© NY Daily News, October 13, 2000
by David Bianculli
Even though Larry David is both the creator and star of Curb Your Enthusiasm, his new comedy series on HBO, he freely admits he doesn't know his lines when he arrives on the set each day.
Then again, neither does anybody else.
Curb Your Enthusiasm is constructed in an unusual way. It purports to show David at work and at home in real life (much like Seinfeld, which he co-created), with actors portraying his wife and manager. Some celebrities appear as themselves; other performers portray Larry's friends, acquaintances and oddball encounters.
not one of them has a script.

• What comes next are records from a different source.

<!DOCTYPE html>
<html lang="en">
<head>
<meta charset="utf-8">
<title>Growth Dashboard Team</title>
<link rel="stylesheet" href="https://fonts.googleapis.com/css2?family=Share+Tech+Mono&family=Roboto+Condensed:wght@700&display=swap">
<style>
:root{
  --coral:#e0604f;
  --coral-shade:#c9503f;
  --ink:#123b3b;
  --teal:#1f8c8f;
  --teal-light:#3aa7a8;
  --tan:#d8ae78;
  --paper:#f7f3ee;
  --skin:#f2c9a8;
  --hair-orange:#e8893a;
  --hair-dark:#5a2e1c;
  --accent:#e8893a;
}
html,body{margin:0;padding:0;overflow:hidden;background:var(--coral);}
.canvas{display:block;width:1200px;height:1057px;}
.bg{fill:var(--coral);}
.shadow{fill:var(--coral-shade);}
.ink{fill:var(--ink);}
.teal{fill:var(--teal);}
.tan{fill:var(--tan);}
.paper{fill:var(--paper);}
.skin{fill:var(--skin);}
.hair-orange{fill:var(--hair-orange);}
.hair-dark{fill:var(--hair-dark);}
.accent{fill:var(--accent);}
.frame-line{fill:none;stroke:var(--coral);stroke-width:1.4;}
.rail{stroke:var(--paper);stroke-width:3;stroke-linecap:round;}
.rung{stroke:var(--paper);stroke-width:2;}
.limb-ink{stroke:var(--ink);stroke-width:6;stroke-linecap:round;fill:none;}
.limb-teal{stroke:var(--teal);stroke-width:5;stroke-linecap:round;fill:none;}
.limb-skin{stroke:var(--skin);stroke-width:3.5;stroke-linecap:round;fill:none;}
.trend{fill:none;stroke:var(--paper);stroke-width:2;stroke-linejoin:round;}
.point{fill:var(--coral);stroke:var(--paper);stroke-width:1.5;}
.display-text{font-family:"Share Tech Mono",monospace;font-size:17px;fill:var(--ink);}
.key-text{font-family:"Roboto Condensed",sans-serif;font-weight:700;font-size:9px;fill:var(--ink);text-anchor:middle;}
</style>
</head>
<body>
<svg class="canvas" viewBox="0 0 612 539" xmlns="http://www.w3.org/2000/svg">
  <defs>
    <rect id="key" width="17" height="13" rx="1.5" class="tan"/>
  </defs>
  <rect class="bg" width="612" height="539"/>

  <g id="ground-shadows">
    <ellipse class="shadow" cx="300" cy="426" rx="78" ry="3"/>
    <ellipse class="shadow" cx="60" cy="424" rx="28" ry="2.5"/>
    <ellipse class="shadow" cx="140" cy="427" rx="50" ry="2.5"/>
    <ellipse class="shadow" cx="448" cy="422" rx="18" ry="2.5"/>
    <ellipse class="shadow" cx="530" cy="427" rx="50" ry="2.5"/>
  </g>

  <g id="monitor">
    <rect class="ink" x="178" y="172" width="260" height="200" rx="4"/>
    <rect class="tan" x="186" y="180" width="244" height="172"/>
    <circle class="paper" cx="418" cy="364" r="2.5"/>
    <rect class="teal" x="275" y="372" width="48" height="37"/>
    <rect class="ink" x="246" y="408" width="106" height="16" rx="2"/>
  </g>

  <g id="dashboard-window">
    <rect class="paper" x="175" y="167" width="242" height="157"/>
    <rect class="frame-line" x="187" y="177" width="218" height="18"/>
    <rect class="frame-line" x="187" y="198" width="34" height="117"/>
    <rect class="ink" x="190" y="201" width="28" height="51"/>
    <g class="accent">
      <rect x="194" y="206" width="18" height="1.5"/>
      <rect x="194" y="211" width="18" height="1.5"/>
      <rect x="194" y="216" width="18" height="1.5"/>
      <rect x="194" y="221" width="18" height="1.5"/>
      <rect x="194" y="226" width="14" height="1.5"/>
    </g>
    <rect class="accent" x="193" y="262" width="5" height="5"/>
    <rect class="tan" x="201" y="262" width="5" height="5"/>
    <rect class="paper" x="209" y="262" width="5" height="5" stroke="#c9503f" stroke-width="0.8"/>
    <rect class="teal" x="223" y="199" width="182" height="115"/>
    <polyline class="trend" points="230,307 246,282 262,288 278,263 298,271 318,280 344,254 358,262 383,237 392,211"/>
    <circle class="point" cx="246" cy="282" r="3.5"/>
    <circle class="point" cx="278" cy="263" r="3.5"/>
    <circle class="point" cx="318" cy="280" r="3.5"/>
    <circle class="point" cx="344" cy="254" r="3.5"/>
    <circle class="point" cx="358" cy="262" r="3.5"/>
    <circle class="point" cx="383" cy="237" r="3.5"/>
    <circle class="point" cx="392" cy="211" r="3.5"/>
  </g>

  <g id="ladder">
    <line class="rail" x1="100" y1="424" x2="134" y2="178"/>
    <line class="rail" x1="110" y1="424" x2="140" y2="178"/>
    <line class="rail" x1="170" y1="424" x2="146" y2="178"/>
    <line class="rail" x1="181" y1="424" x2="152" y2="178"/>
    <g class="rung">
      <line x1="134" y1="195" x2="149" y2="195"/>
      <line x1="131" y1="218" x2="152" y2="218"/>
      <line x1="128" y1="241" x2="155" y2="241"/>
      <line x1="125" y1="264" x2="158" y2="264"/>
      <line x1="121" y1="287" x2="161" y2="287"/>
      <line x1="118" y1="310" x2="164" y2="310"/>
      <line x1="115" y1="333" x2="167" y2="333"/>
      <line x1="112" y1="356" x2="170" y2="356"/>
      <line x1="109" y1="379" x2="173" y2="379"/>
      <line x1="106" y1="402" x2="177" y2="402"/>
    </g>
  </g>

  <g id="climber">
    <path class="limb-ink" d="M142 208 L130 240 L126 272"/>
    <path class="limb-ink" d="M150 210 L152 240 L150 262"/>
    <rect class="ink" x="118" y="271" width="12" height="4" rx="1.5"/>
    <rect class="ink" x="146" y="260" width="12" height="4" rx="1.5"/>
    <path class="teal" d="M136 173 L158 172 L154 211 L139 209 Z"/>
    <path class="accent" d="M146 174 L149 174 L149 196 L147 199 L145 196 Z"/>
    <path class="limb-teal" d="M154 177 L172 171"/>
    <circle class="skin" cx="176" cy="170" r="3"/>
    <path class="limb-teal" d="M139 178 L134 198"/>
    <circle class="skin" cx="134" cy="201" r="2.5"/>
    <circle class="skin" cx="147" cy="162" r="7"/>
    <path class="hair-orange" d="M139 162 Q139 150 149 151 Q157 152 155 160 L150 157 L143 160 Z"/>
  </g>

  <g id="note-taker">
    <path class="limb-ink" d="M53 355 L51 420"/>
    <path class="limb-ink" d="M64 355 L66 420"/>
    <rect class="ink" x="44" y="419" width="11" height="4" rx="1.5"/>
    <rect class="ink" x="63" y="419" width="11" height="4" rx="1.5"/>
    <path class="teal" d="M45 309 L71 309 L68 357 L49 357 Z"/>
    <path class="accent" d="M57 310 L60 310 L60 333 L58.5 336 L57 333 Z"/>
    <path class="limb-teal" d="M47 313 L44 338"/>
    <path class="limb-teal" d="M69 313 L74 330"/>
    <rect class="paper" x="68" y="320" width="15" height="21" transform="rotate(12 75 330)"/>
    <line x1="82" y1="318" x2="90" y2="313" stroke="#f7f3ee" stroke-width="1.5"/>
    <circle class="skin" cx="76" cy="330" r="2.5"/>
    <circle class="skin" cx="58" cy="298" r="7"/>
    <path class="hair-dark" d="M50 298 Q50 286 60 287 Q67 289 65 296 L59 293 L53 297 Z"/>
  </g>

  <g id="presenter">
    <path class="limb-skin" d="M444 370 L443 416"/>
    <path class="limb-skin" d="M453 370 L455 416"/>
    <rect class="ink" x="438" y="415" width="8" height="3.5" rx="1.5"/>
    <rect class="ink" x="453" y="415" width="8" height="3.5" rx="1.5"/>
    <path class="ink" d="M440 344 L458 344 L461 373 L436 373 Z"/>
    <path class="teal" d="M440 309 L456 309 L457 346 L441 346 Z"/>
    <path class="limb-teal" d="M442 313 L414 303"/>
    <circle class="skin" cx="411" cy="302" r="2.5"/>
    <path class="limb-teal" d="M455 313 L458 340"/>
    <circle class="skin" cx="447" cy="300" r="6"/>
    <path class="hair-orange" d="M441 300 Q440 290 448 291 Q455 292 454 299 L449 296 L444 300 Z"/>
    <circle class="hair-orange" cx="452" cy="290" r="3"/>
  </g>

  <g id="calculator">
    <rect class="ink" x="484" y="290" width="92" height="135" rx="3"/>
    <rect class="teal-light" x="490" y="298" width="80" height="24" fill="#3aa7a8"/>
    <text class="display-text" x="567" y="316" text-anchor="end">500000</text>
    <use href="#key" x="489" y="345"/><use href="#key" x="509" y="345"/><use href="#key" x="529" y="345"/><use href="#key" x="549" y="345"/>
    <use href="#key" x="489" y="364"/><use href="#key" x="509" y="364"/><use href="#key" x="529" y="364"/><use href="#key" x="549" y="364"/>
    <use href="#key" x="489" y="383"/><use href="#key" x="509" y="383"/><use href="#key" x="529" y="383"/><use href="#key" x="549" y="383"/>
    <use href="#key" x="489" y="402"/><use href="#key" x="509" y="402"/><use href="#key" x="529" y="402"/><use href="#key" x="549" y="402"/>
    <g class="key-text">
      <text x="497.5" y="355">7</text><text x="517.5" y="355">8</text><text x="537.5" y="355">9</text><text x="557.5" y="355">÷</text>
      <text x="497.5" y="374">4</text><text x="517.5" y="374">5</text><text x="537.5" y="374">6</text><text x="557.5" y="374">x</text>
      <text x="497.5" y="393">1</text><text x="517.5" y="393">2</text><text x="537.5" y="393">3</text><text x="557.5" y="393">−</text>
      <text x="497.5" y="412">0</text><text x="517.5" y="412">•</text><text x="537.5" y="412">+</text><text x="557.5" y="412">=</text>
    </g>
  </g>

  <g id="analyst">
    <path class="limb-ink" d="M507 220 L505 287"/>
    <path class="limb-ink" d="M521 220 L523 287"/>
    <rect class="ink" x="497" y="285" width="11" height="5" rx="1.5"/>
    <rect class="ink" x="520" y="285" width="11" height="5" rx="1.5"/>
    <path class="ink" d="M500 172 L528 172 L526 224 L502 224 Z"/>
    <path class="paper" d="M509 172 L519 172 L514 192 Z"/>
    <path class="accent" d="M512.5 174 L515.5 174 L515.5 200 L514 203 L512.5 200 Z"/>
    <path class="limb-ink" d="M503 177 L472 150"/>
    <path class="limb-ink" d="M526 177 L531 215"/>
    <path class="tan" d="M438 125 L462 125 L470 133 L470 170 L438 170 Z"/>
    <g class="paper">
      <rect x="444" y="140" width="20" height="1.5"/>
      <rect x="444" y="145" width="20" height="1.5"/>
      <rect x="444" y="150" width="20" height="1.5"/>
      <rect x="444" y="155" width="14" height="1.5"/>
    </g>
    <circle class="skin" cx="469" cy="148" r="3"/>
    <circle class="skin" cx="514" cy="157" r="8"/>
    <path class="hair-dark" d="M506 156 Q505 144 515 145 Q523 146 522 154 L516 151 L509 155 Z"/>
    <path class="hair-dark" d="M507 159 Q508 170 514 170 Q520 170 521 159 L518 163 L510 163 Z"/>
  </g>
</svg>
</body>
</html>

Before a scene is shot, they know
only the basic point of each scene; even David, who constructs the
seven-page outline of
each 30-minute show, knows only the basic conflicts he envisions before each scene is filmed.
"It all happens on camera. All I have is an outline, a story," David said yesterday. His cast members, from Cheryl Hines as his wife and Jeff Garlin as his manager to such guest players as Louis Nye and Ted Danson, do the rest.
"They're making everything up," he said of his actors. "We're winging it."
results in some moments that are rare for TV including genuine
laughter. In one scene, Richard Lewis, playing himself, gives Larry
a deadline to call him
"before sundown." Larry laughs at Richard, asking him if he thinks he's Gary Cooper and Richard, caught equally by surprise by Larrys remark, laughs right back.
"In this show," David said proudly, "you see people laughing because (as an actor) you're hearing somebody say something funny for the first time.
"If that was written down in a script, that Gary Cooper line, nobody would laugh. You'd have already heard it 50 times. You'd have already said it 50 times."
Several takes often with intentionally different tones and pace are shot of each scene, then shaped in the editing room. It's a mix of improv comedy and character acting ("A lot of times you do have to act," David said almost reluctantly; "I hate to say it, but it does require some acting"), with a lot of work to make it all flow naturally and look natural.
"There's a huge ratio of (raw to used) footage," said Robert Weide, who filmed the premiere and several subsequent installments. "The real work is in the editing room."
Seinfeld, by contrast, was "like putting on a play every weeka huge production, a big night," David said. Every week was running the same gauntlet of getting the script in shape, getting the actors ready, warming up the audience and performing the show.
"This thing," he added, "is just very calm. You go into work, there's nobody around, and it's just very relaxing. It's different."
Asked if he had intentionally designed his career to take a constantly different path, from repertory member of ABC's live Fridays series 20 years ago to co-creator of Seinfeld a decade ago to star of his own series to start the millennium, David smirked at the mere thought.
"To tell you the truth, I never tried to think about what was going to happen to me, because it was a little too frightening to me," he said. ''Anyway, I'm so busy lamenting the past, l really don't have time to think about the future."